Amidst fear of the COVID-19 coronavirus, Saudi Arabia has temporarily closed its doors to foreign pilgrims, including those traveling to visit the holiest sites in Islam, the Associated Press reported. Each year more than 2 million Muslims visit the kingdom for the obligatory hajj, or pilgrimage to the holy city of Mecca. Islam requires every Muslim who is physically able and can afford to do so without hardship to complete the hajj at least once in their lifetime. Outside of hajj, those who are able to visit the holy cities of Mecca and Medina throughout the year participate in what is called umrah, a voluntary pilgrimage that can be made at any time. More than 7 million pilgrims are estimated to do umrah each year, according to Gulf News. With Ramadan, the Muslim month of fasting and a common time for making umrah approaching in late April, the news of Saudi Arabia’s closing of its borders is devastating to many who have planned trips and possibly spent years saving for the religious duty.
According to The Washington Post, it is unclear when the restrictions will be lifted and whether they will still be in place in July, the time of the hajj. Saudia Arabia has yet to report any active cases of the virus, but nearby countries, including Iran, have reported outbreaks.

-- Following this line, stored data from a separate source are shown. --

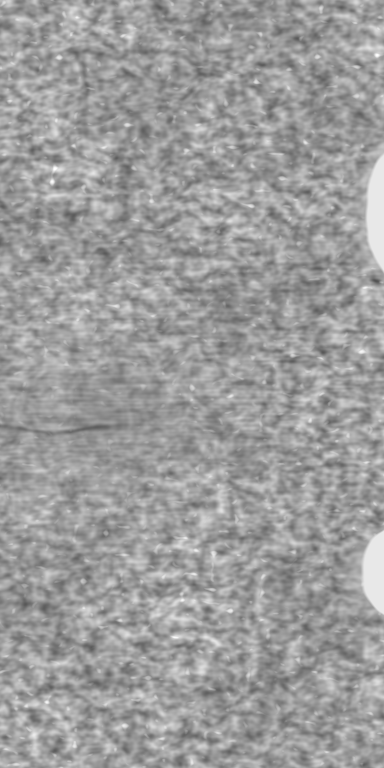
This texture is drawn by a Shadertoy shader. Its source:

```glsl
// Worn grey stone slab: soft mottled grain, slightly stretched sideways,
// summed from gradient noise layers, with fine horizontal streaks, a thin
// crack on the left and two pale chips bitten out of the right edge.
#define BASE_GREY    0.605
#define CHIP_GREY    0.91
#define GRAIN_SCALE  vec2(31.0, 43.0)
#define GRAIN_AMOUNT 0.25
#define PATCH_AMOUNT 0.15
#define FINE_AMOUNT  0.13
#define BROAD_AMOUNT 0.09
#define STREAK_AMOUNT 0.06
#define SPECK_AMOUNT 0.22
#define CRACK_DEPTH  0.20
#define EDGE_BLUR    0.006

// Integer hash of a lattice point, giving a unit gradient
vec2 gradientAt(ivec2 cell) {
    uint h = uint(cell.x) * 1597u ^ uint(cell.y) * 51749u;
    h = (h ^ (h >> 15)) * 73856093u;
    h = (h ^ (h >> 13)) * 19349663u;
    h ^= h >> 16;
    float angle = 6.28318 * float(h & 65535u) / 65536.0;
    return vec2(cos(angle), sin(angle));
}

float gradientNoise(vec2 p) {
    vec2 f = fract(p);
    ivec2 c = ivec2(floor(p));
    vec2 w = f * f * f * (f * (f * 6.0 - 15.0) + 10.0);
    ivec2 e = ivec2(1, 0);
    float a = dot(gradientAt(c), f);
    float b = dot(gradientAt(c + e.xy), f - vec2(1.0, 0.0));
    float d = dot(gradientAt(c + e.yx), f - vec2(0.0, 1.0));
    float g = dot(gradientAt(c + e.xx), f - vec2(1.0));
    return mix(mix(a, b, w.x), mix(d, g, w.x), w.y);
}

vec2 rotate(vec2 p, float angle) {
    float c = cos(angle), s = sin(angle);
    return vec2(c * p.x - s * p.y, s * p.x + c * p.y);
}

// Signed depth inside a rounded chip on the right edge, positive inside
float chip(vec2 p, float centreY, float halfHeight, float depth) {
    float t = abs(p.y - centreY) / halfHeight;
    return depth * (1.0 - t * t * t) - (1.0 - p.x);
}

// Soft thin line around height y, visible between two x positions
float crackLine(vec2 p, float y, float halfWidth, float x0, float x1) {
    float d = (p.y - y) / halfWidth;
    float ends = smoothstep(x0 - 0.06, x0 + 0.03, p.x)
               * (1.0 - smoothstep(x1 - 0.06, x1 + 0.06, p.x));
    return exp(-d * d) * ends;
}

// Small round smudge
float spot(vec2 p, vec2 centre, float radius) {
    vec2 d = (p - centre) / radius;
    return exp(-dot(d, d));
}

float stoneGrey(vec2 p) {
    // Gentle warp breaks up the lattice
    vec2 q = p + 0.012 * vec2(gradientNoise(p * 11.0 + 5.0),
                              gradientNoise(p * 11.0 + 47.0));
    float broad  = gradientNoise(q * vec2(3.2, 3.8) + 13.0);
    float patches = gradientNoise(rotate(q, -0.12) * GRAIN_SCALE * 0.42 + 71.0);
    float grain  = gradientNoise(rotate(q, 0.10) * GRAIN_SCALE + 29.0);
    float fine   = gradientNoise(rotate(q, -0.07) * GRAIN_SCALE * 1.9 + 97.0);
    float streak = gradientNoise(p * vec2(9.0, 105.0) + 151.0);
    float specks = gradientNoise(rotate(q, 0.05) * GRAIN_SCALE * 1.25 + 211.0);

    // Smoother, streakier zone at mid height on the left
    vec2 calm = (p - vec2(0.2, 0.92)) / vec2(0.42, 0.3);
    float calmness = exp(-dot(calm, calm));
    float contrast = 1.08 - 0.5 * calmness + 0.35 * broad;

    float texture_ = GRAIN_AMOUNT * grain + PATCH_AMOUNT * patches
                   + FINE_AMOUNT * fine
                   + SPECK_AMOUNT * smoothstep(0.32, 0.65, specks);
    float streakBand = exp(-pow((p.y - 1.0) / 0.45, 2.0));
    return BASE_GREY + contrast * texture_ + BROAD_AMOUNT * broad
         + STREAK_AMOUNT * streak * (0.35 + streakBand);
}

void mainImage(out vec4 fragColor, in vec2 fragCoord) {
    // Width runs 0..1, height 0..2
    vec2 p = fragCoord / iResolution.xy * vec2(1.0, 2.0);
    float grey = stoneGrey(p);

    // Cracks and dark smudges beside the chips
    float wobble = 0.004 * gradientNoise(vec2(p.x * 30.0, 3.5));
    float broken = 0.85 + 0.6 * gradientNoise(vec2(p.x * 24.0, 8.3));
    float crackY = 0.881 + 0.009 * cos(p.x * 22.0) + wobble;
    grey -= CRACK_DEPTH * broken * crackLine(p, crackY, 0.006, -0.1, 0.29);
    float faintY = 1.81 - 0.03 * (p.x - 0.6) + wobble;
    grey -= 0.5 * CRACK_DEPTH * broken * crackLine(p, faintY, 0.006, 0.64, 0.86);
    grey -= 0.22 * spot(p, vec2(0.98, 1.27), 0.018);
    grey -= 0.22 * spot(p, vec2(0.985, 0.66), 0.016);

    // Chips with a lighter worn rim
    float inside = max(chip(p, 1.445, 0.155, 0.046), chip(p, 0.51, 0.11, 0.056));
    inside += 0.006 * gradientNoise(p * 18.0 + 301.0);
    float rim = smoothstep(-0.05, 0.0, inside);
    grey = mix(grey, 0.72, 0.45 * rim);
    grey += 0.05 * smoothstep(0.93, 1.0, p.x);
    grey = mix(grey, CHIP_GREY, smoothstep(-EDGE_BLUR, EDGE_BLUR, inside));

    fragColor = vec4(vec3(clamp(grey, 0.0, 1.0)), 1.0);
}
```
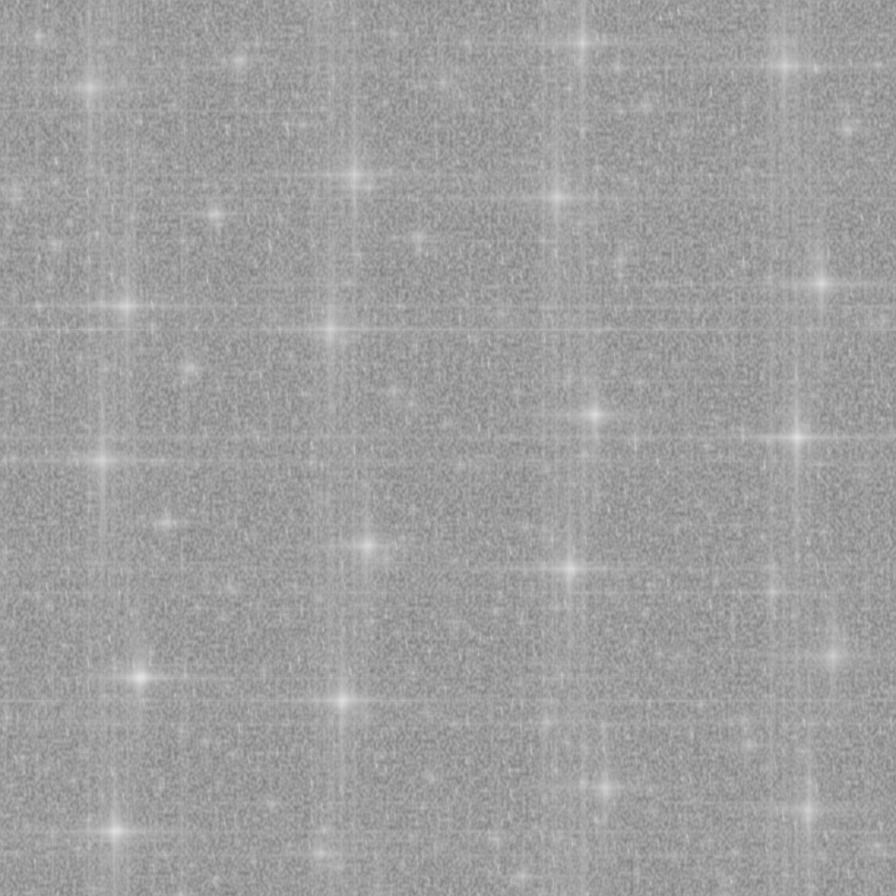
Write a WebGL 2 fragment shader that draws this pattern.

```glsl
#version 300 es
precision highp float;

uniform vec2 u_resolution;
out vec4 outColor;

float hash(vec2 p) {
    vec3 q = fract(p.xyx * vec3(0.1031, 0.1030, 0.0973));
    q += dot(q, q.yzx + 33.33);
    return fract((q.x + q.y) * q.z);
}

float gradientDot(vec2 cell, vec2 offset) {
    float angle = 6.2832 * hash(cell);
    return dot(vec2(cos(angle), sin(angle)), offset);
}

float gradientNoise(vec2 p) {
    vec2 i = floor(p), f = fract(p);
    vec2 u = f * f * (3.0 - 2.0 * f);
    vec2 e = vec2(0.0, 1.0);
    return mix(mix(gradientDot(i, f), gradientDot(i + e.yx, f - e.yx), u.x),
               mix(gradientDot(i + e.xy, f - e.xy), gradientDot(i + e.yy, f - e.yy), u.x), u.y);
}

// Round core with a horizontal and a vertical ray
float star(vec2 d, float reach, float width) {
    d = abs(d);
    vec2 fade = max(1.0 - d / reach, 0.0);
    fade *= fade;
    vec2 ray = exp(-d.yx / width) * fade;
    float core = exp(-length(d) / (width * 1.5)) * fade.x * fade.y;
    return 0.45 * (ray.x + ray.y) + 0.7 * core;
}

// Stars on a skewed lattice; variation randomises their strength
float starLattice(vec2 p, vec2 origin, mat2 basis, float reach, float width, float variation) {
    vec2 nearest = floor(inverse(basis) * (p - origin) + 0.5);
    float sum = 0.0;
    for (int y = -1; y <= 1; y++)
    for (int x = -1; x <= 1; x++) {
        vec2 id = nearest + vec2(x, y);
        float strength = mix(1.0, pow(hash(id + 71.0), 2.0), variation);
        sum += strength * star(p - origin - basis * id, reach, width);
    }
    return sum;
}

float periodicDistance(float x, float origin, float period) {
    return abs(mod(x - origin + 0.5 * period, period) - 0.5 * period);
}

// Irregular thin lines across x, broken up along their length
float scatteredLines(float x, float along, float count, float seed) {
    float cell = floor(x * count), sum = 0.0;
    for (int k = -1; k <= 1; k++) {
        float id = cell + float(k);
        float center = (id + hash(vec2(id, seed))) / count;
        float broken = smoothstep(-0.35, 0.25, gradientNoise(vec2(along * 7.0, id * 3.7 + seed)));
        sum += hash(vec2(seed, id + 9.0)) * broken * exp(-abs(x - center) / 0.0016);
    }
    return sum;
}

// Full-length lines through the columns and rows of bright stars
float mainLines(vec2 p) {
    float sum = 0.0;
    for (int k = -2; k <= 1; k++) {
        float d = periodicDistance(p.x, 0.1276 + 0.0143 * float(k), 0.2539);
        sum += 0.8 * exp(-d / 0.002) + 0.1 * exp(-d / 0.012);
    }
    for (int k = 0; k < 2; k++) {
        float d = periodicDistance(p.y, 0.0716 - 0.026 * float(k), 0.1466);
        sum += 0.65 * exp(-d / 0.0018) + 0.1 * exp(-d / 0.01);
    }
    return sum;
}

// Short, slightly leaning vertical strokes
float strokes(vec2 p) {
    vec2 grid = p * vec2(85.0, 40.0);
    grid.y += hash(vec2(floor(grid.x), 5.0));
    vec2 id = floor(grid);
    vec2 jitter = vec2(hash(id + 13.0), hash(id + 29.0)) - 0.5;
    vec2 d = (fract(grid) - 0.5 - jitter * vec2(0.5, 0.35)) / vec2(85.0, 40.0);
    d.x += d.y * 0.12;
    float strength = pow(hash(id + 47.0), 2.5);
    return strength * exp(-abs(d.x) / 0.0011) * smoothstep(0.0085, 0.002, abs(d.y));
}

void main() {
    vec2 p = gl_FragCoord.xy / u_resolution.y;

    // Bright pairs, then denser and smaller generations
    mat2 wide = mat2(0.2539, 0.1466, -0.0130, 0.4154);
    float bright = starLattice(p, vec2(0.1276, 0.0716), wide, 0.19, 0.0058, 0.15)
                 + starLattice(p, vec2(0.1419, 0.6589), wide, 0.19, 0.0058, 0.15);
    float medium = starLattice(p, vec2(0.1875, 0.4180), mat2(0.2253, -0.0260, 0.0273, 0.1719), 0.07, 0.0037, 0.3);
    float small = starLattice(p, vec2(0.1276, 0.0716), mat2(0.0742, -0.0703, 0.0273, 0.1719), 0.05, 0.0030, 0.6);
    float tiny = starLattice(p, vec2(0.1276, 0.0716), mat2(0.0170, -0.0443, 0.0286, -0.0130), 0.026, 0.0020, 1.0);
    float stars = 0.23 * bright + 0.19 * medium + 0.15 * small + 0.14 * tiny;

    float lines = 0.055 * mainLines(p)
                + 0.055 * scatteredLines(p.x, p.y, 44.0, 3.0)
                + 0.050 * scatteredLines(p.y, p.x, 40.0, 17.0);

    // Fine grain, calmer where light gathers
    float grain = gradientNoise(p * vec2(283.0, 217.0)) + 0.5 * gradientNoise(p * vec2(151.0, 97.0) + 40.0);
    float calm = exp(-9.0 * (lines + stars));

    float light = lines + stars + 0.15 * strokes(p);
    float gray = 0.597 + 0.13 * grain * calm + 0.33 * (1.0 - exp(-light / 0.33));
    outColor = vec4(vec3(gray), 1.0);
}
```
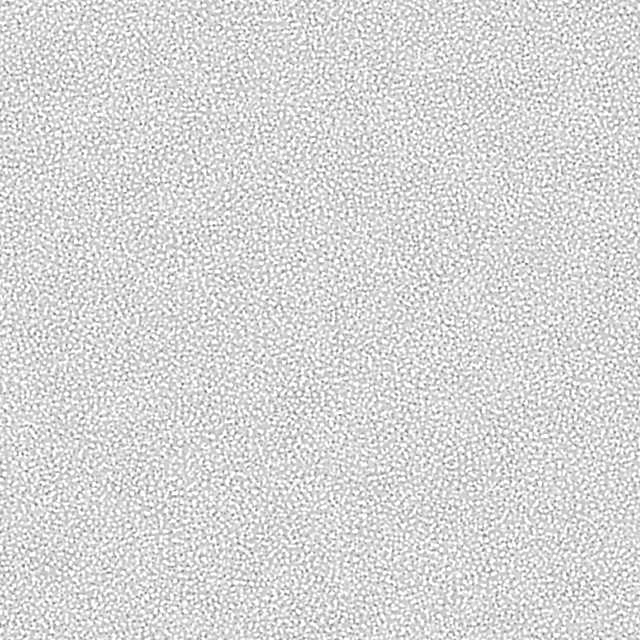
Reproduce this texture procedurally as a WebGL 1 fragment shader.

```glsl
precision highp float;

// Fine pale plaster: tiny rounded white grains that clump, with small grey pits.
// Two layers of scattered bumps, each ringed by a hollow that evens it out, are
// summed and scaled to a grey tone that saturates to white on the grain tops.

uniform vec2 u_resolution;

vec3 hash3(vec2 cell) {
  vec3 q = fract(cell.xyx * vec3(0.1031, 0.1030, 0.0973));
  q += dot(q, q.yxz + 33.33);
  return fract((q.xxy + q.yzz) * q.zyx);
}

float valueNoise(vec2 p) {
  vec2 cell = floor(p);
  vec2 f = fract(p);
  f = f * f * (3.0 - 2.0 * f);
  float low = mix(hash3(cell).x, hash3(cell + vec2(1.0, 0.0)).x, f.x);
  float high = mix(hash3(cell + vec2(0.0, 1.0)).x, hash3(cell + 1.0).x, f.x);
  return mix(low, high, f.y);
}

// Sum of randomly placed bumps, heights between lowest and highest.
float bumpLayer(vec2 p, float lowest, float highest) {
  vec2 home = floor(p);
  float relief = 0.0;
  for (int y = -1; y <= 1; y++) {
    for (int x = -1; x <= 1; x++) {
      vec2 cell = home + vec2(float(x), float(y));
      vec3 rnd = hash3(cell);
      vec2 offset = p - cell - rnd.xy;
      float reach = dot(offset, offset) * 4.0;
      relief += mix(lowest, highest, rnd.z) * (1.0 - reach) * exp(-reach);
    }
  }
  return relief;
}

void main() {
  vec2 uv = gl_FragCoord.xy / u_resolution.y;

  // White grains, then smaller mostly sunken pits that break up their outlines
  float grains = bumpLayer(uv * 135.0 + 11.0, 0.3, 1.0);
  float pits = bumpLayer(uv * 165.0 + 300.0, -1.0, 0.4);
  float shade = 0.855 + 0.37 * (grains + 0.8 * pits);

  // Faint uneven density, drawn out sideways
  shade += 0.03 * (valueNoise(uv * vec2(30.0, 46.0) + 5.0) - 0.5);

  // Darkest pits level off, grain tops saturate
  shade = max(shade, mix(0.55, shade, 0.5));
  gl_FragColor = vec4(vec3(clamp(shade, 0.0, 1.0)), 1.0);
}
```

Millions of tourists gather in Mecca and Medina throughout the year, which has raised concerns over the spread of the coronavirus. “Saudi Arabia renews its support for all international measures to limit the spread of this virus and urges its citizens to exercise caution before traveling to countries experiencing coronavirus outbreaks,” the Saudi Foreign Ministry said in a statement. “We ask God Almighty to spare all humanity from all harm.”
While hajj is one of the five pillars of faith in Islam, many of those who wish to complete it already face obstacles to doing so. Not only are the costs extremely high, but visas are also difficult to get. Visas are given on a capped basis, with the Saudi government setting quotas for every country based on its Muslim population, The New York Times reported. On average a family spends about $10,000 to complete one cycle of hajj, which lasts only a few days. The religious obligation has become a prime economic booster for Saudia Arabia, with the country building more and more hotels to accommodate visitors. According to The Guardian, the number of tourists visiting the cities of Mecca and Medina alone is expected to rise to about 17 million yearly by 2025. With a ban on all foreign visitors from entering the country, not only will Saudia Arabia face a drop in tourist revenue, but those who spent years planning and saving will also take a big hit.
Many people have waited for years to have the opportunity to visit the kingdom. Forty-year-old Houston resident Hina Baig toldthe Post that she spent years saving up money to make her planned trip. “Hopefully, we don’t lose that money, because then it’ll take me another 20 years to go,” she said. According to the Post, Baig is one of millions of Muslims across the country who planned to visit the kingdom prior to or during Ramadan. “This is the first time where Saudi Arabia has put limitations like this that we know of,” Athif Hussain, a Muslim from Virginia, said. “It’s anxiety-inducing and feels like we’re taking a risk.” While Muslims worldwide are upset over the announcement, Saudia Arabia stands firm in its decision, citing the nature of hajj and the risk of the virus being spread in densely populated areas.
Dr. Ziad Memish, the deputy minister of health for public health in Saudi Arabia, told the AP that the country’s decision to close its borders was the right one. “With the rapid spread of COVID-19 and a lack of good diagnostics, preventative vaccines and therapeutics, this is the best decision that could be taken at such difficult times,” Memish said.
This isn’t the first time Saudia Arabia has taken safety measures to prevent the spread of disease. According to the AP, the kingdom urged the sick and elderly not to participate in the hajj between 2012 and 2013 due to dangers associated with Middle East respiratory syndrome, or MERS. Pilgrims from specific countries have also been banned from entering the country due to the Ebola virus.